David Duchovny— Miss Subways: A Novel (2018, Farrar, Straus and Giroux, $26.00 U.S.) Purchase this book (Amazon)
It’s easy to write off David Duchovny one of a number of celebrities who fancies him or herself as a novelist. However, the guy is no stranger to the world of fiction. His college education is steeped in English Literature and poetry, he received a terminal M.A. in the same field while working on a Ph.D. — but ditched completing the degree while working on his doctoral dissertation. Does that make him more qualified than his acting contemporaries to write long-form fiction? Not really. Indeed, it’s possible that having a deep knowledge of English Lit may somewhat hamper his ability to tell a good story. While that’s not entirely the case with his third novel, Miss Subways, Duchovny does take extended detours in his story with long expositions and pontifications on philosophical and religious questions — which does muddy the waters of a good yarn.
The story veers into the realm of science fiction with its lead character, Emer Gunnels, facing a choice: save the one she loves from a horrible death by sacrificing her relationship and never seeing her soul mate again, or watch him die. It’s kind of a Hobson’s Choice (i.e., taking what is available or nothing at all) as both will leave Emer alone and pining for love. Where does this strange choice come from? Well — and this is where the novel takes a strange turn — Emer is confronted in her apartment by a Celtic fairy (not a leprechaun) named Sid who shows her on his phone video of Emer’s boyfriend, Con, and the grisly fate that awaits him. The video shows what could be if Emer lets him die, and also shows what could be if she makes the choice to leave him and never cross paths again.
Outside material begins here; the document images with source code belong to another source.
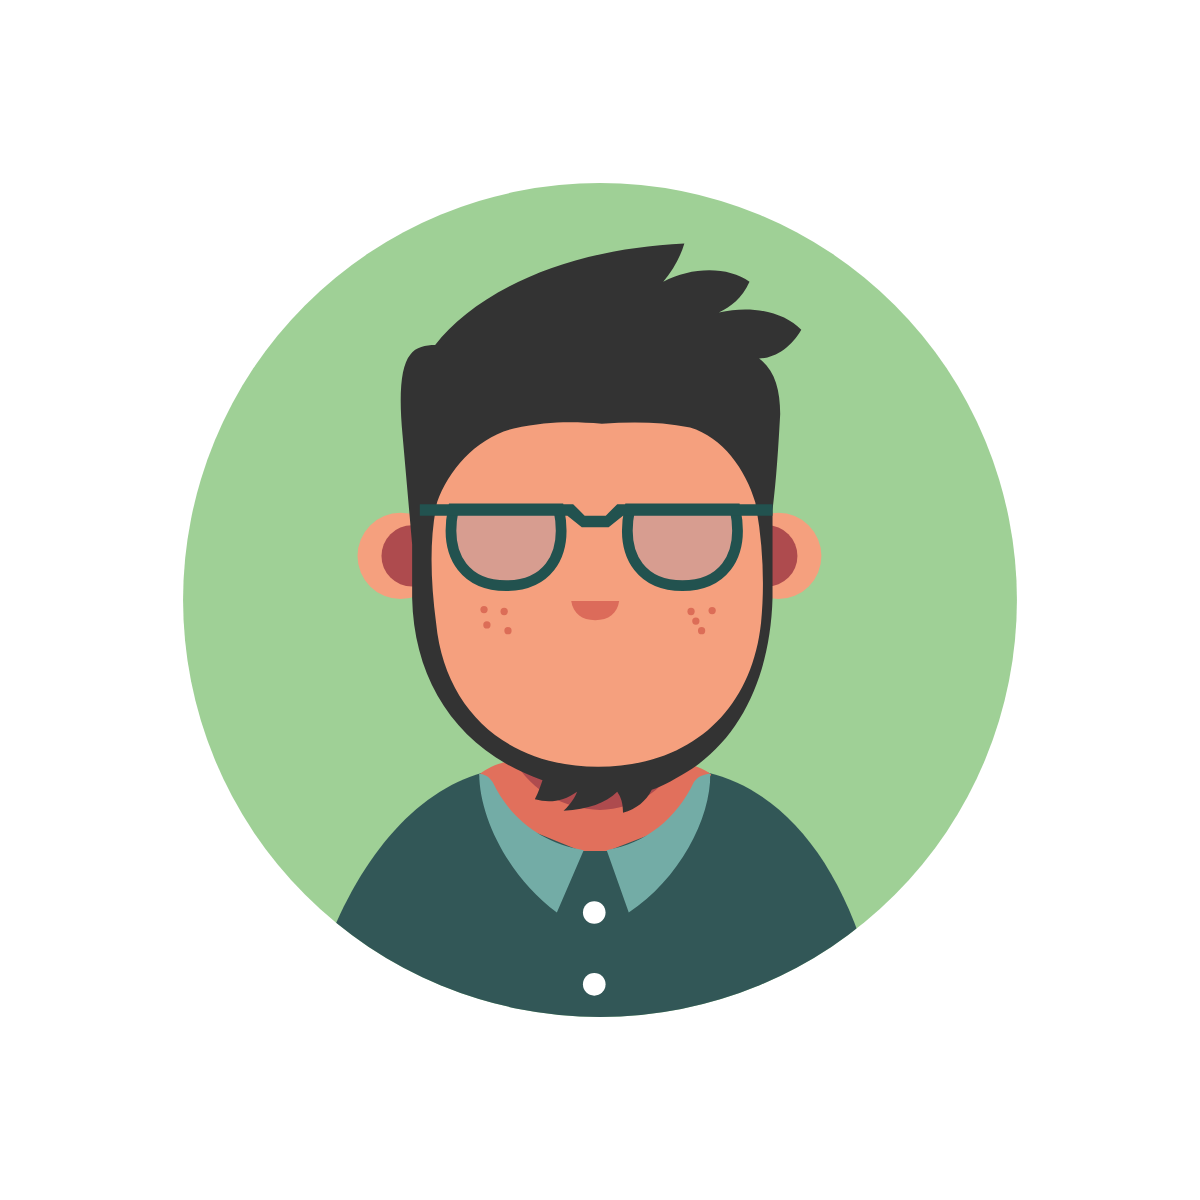
<!DOCTYPE html>
<html lang="en">
<head>
<meta charset="utf-8">
<title>Bearded man avatar</title>
<style>
  :root {
    --page: #ffffff;
    --backdrop: #9fd096;
    --skin: #f5a07e;
    --neck: #e1705c;
    --shade: #ae4b4e;
    --hair: #333333;
    --frame: #22524f;
    --lens: #d79d90;
    --mouth: #dc6b5a;
    --freckle: #dc6d57;
    --shirt: #325757;
    --collar: #73aca6;
    --button: #ffffff;
  }
  html, body { margin: 0; background: var(--page); overflow: hidden; }
  .avatar { display: block; width: 1200px; height: 1200px; }
  .backdrop { fill: var(--backdrop); }
  .skin { fill: var(--skin); }
  .neck { fill: var(--neck); }
  .shade { fill: var(--shade); }
  .hair { fill: var(--hair); }
  .shirt { fill: var(--shirt); }
  .collar { fill: var(--collar); }
  .button { fill: var(--button); }
  .mouth { fill: var(--mouth); }
  .freckles { fill: var(--freckle); }
  .lens { fill: var(--lens); stroke: var(--frame); stroke-width: 5.6; }
  .frame { fill: var(--frame); }
</style>
</head>
<body>
<svg class="avatar" viewBox="0 0 626 626" role="img" aria-label="Avatar of a bearded man with glasses in a green circle">
  <defs>
    <clipPath id="badge"><circle cx="313" cy="313" r="217.5"/></clipPath>
    <path id="lens-shape" d="M-27.5 -21C-33 6 -19 19 0 19C19 19 33 6 27.5 -21Z"/>
    <circle id="shirt-button" r="5.9"/>
    <circle id="freckle" r="1.9"/>
  </defs>

  <circle class="backdrop" cx="313" cy="313" r="217.5"/>

  <g id="torso" clip-path="url(#badge)">
    <path class="shirt" d="M168 500C186 449 216 413 252 403H369C407 412 437 447 453 503V560H168Z"/>
    <path class="neck" d="M250 404C256 399 264 397 272 396H350C358 398 366 400 371 404L358 428L317 444H303L264 428Z"/>
    <path class="shade" d="M268 396H354C347 412 332 422 313 422.500C294 422 276 412 268 396Z"/>
    <path class="collar" d="M250 403.500C250 427 266 458 290.500 476L304.500 443.500C283 440 266 427 257 408C255 405 253 404 250 403.500Z"/>
    <path class="collar" d="M370.500 403.500C371 427 354 459 328 476L316.500 443.500C337 440 353 427 362 408C364 405 367 404 370.500 403.500Z"/>
    <use class="button" href="#shirt-button" x="310" y="476"/>
    <use class="button" href="#shirt-button" x="310" y="513.500"/>
  </g>

  <g id="ears">
    <circle class="skin" cx="209" cy="290" r="22.500"/>
    <circle class="shade" cx="215" cy="290" r="16"/>
    <circle class="skin" cx="406" cy="290" r="22.500"/>
    <circle class="shade" cx="400" cy="290" r="16"/>
  </g>

  <path id="hair-and-beard" class="hair" d="M210 227C208 206 209 191 214 185C217 181 222 180 227 180C247 154 292 130 357 127C355 134 351 141 346 147C361 139 380 139 391 147C387 156 381 160 375 163C393 159 409 163 418 172C413 181 404 187 396 187C404 193 407 203 407 216C406 234 405 250 403 266V312C402 350 388 383 361 401C353 406 346 410 340 412C337 418 332 422 325 424C325 419 324 416 322 413C316 419 307 422 294 423C298 419 300 416 301 413C294 418 287 419 279 417C281 413 282 410 283 407C240 392 216 357 215 312V284Z"/>

  <g id="face">
    <path class="skin" d="M228 262C234 245 249 228 268 223.500C287 219.500 299 220 314 221C330 220 345 220 360 223C377 228 389 245 394 262C398 283 399 305 397 325C392 371 360 400 312 400C265 400 232 371 227.500 325C224.500 302 224 281 228 262Z"/>
    <path class="mouth" d="M298 313.500H323C322 320 317.500 323.500 310.500 323.500C303.500 323.500 299 320 298 313.500Z"/>
    <g class="freckles">
      <use href="#freckle" x="252.500" y="318"/>
      <use href="#freckle" x="263" y="319"/>
      <use href="#freckle" x="254" y="326"/>
      <use href="#freckle" x="265" y="329"/>
      <use href="#freckle" x="360.500" y="319"/>
      <use href="#freckle" x="371.500" y="318.500"/>
      <use href="#freckle" x="363" y="324"/>
      <use href="#freckle" x="366" y="329"/>
    </g>
  </g>

  <g id="glasses">
    <use class="lens" href="#lens-shape" x="264" y="286.500"/>
    <use class="lens" href="#lens-shape" x="356" y="286.500"/>
    <path class="frame" d="M219 263H299L305 269H316L322 263H403V269H325L317.500 275H303.500L296 269H219Z"/>
  </g>
</svg>
</body>
</html>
She chooses a loveless existence where she and her boyfriend — known as Con, but whose real name is Cuchulain Constance — live apart in an alternate reality. The bulk of the novel is exploring the nature of love (as it transcends space-time), mythological creatures who live in our world, and a heaping helping of pop culture references that are very funny at times.
Duchovny is a competent writer who really shines when his sardonic, pop-culture laced quips take front and center. I’m not sure if people outside late Baby Boomers and Gen X’ers will find the references Duchovny weaves into the dialog funny, but they certainly made me chuckle at times. Alas, those moments were few and far between in the novel, and that’s a shame because Miss Subways had the potential to be a crazy and funny wild ride of a story. Instead, Duchovny’s detours into high-minded quotes and long disquisitions into the meaning of love and religion sacrificed a potentially compelling plot that made the novel more than a bit plodding.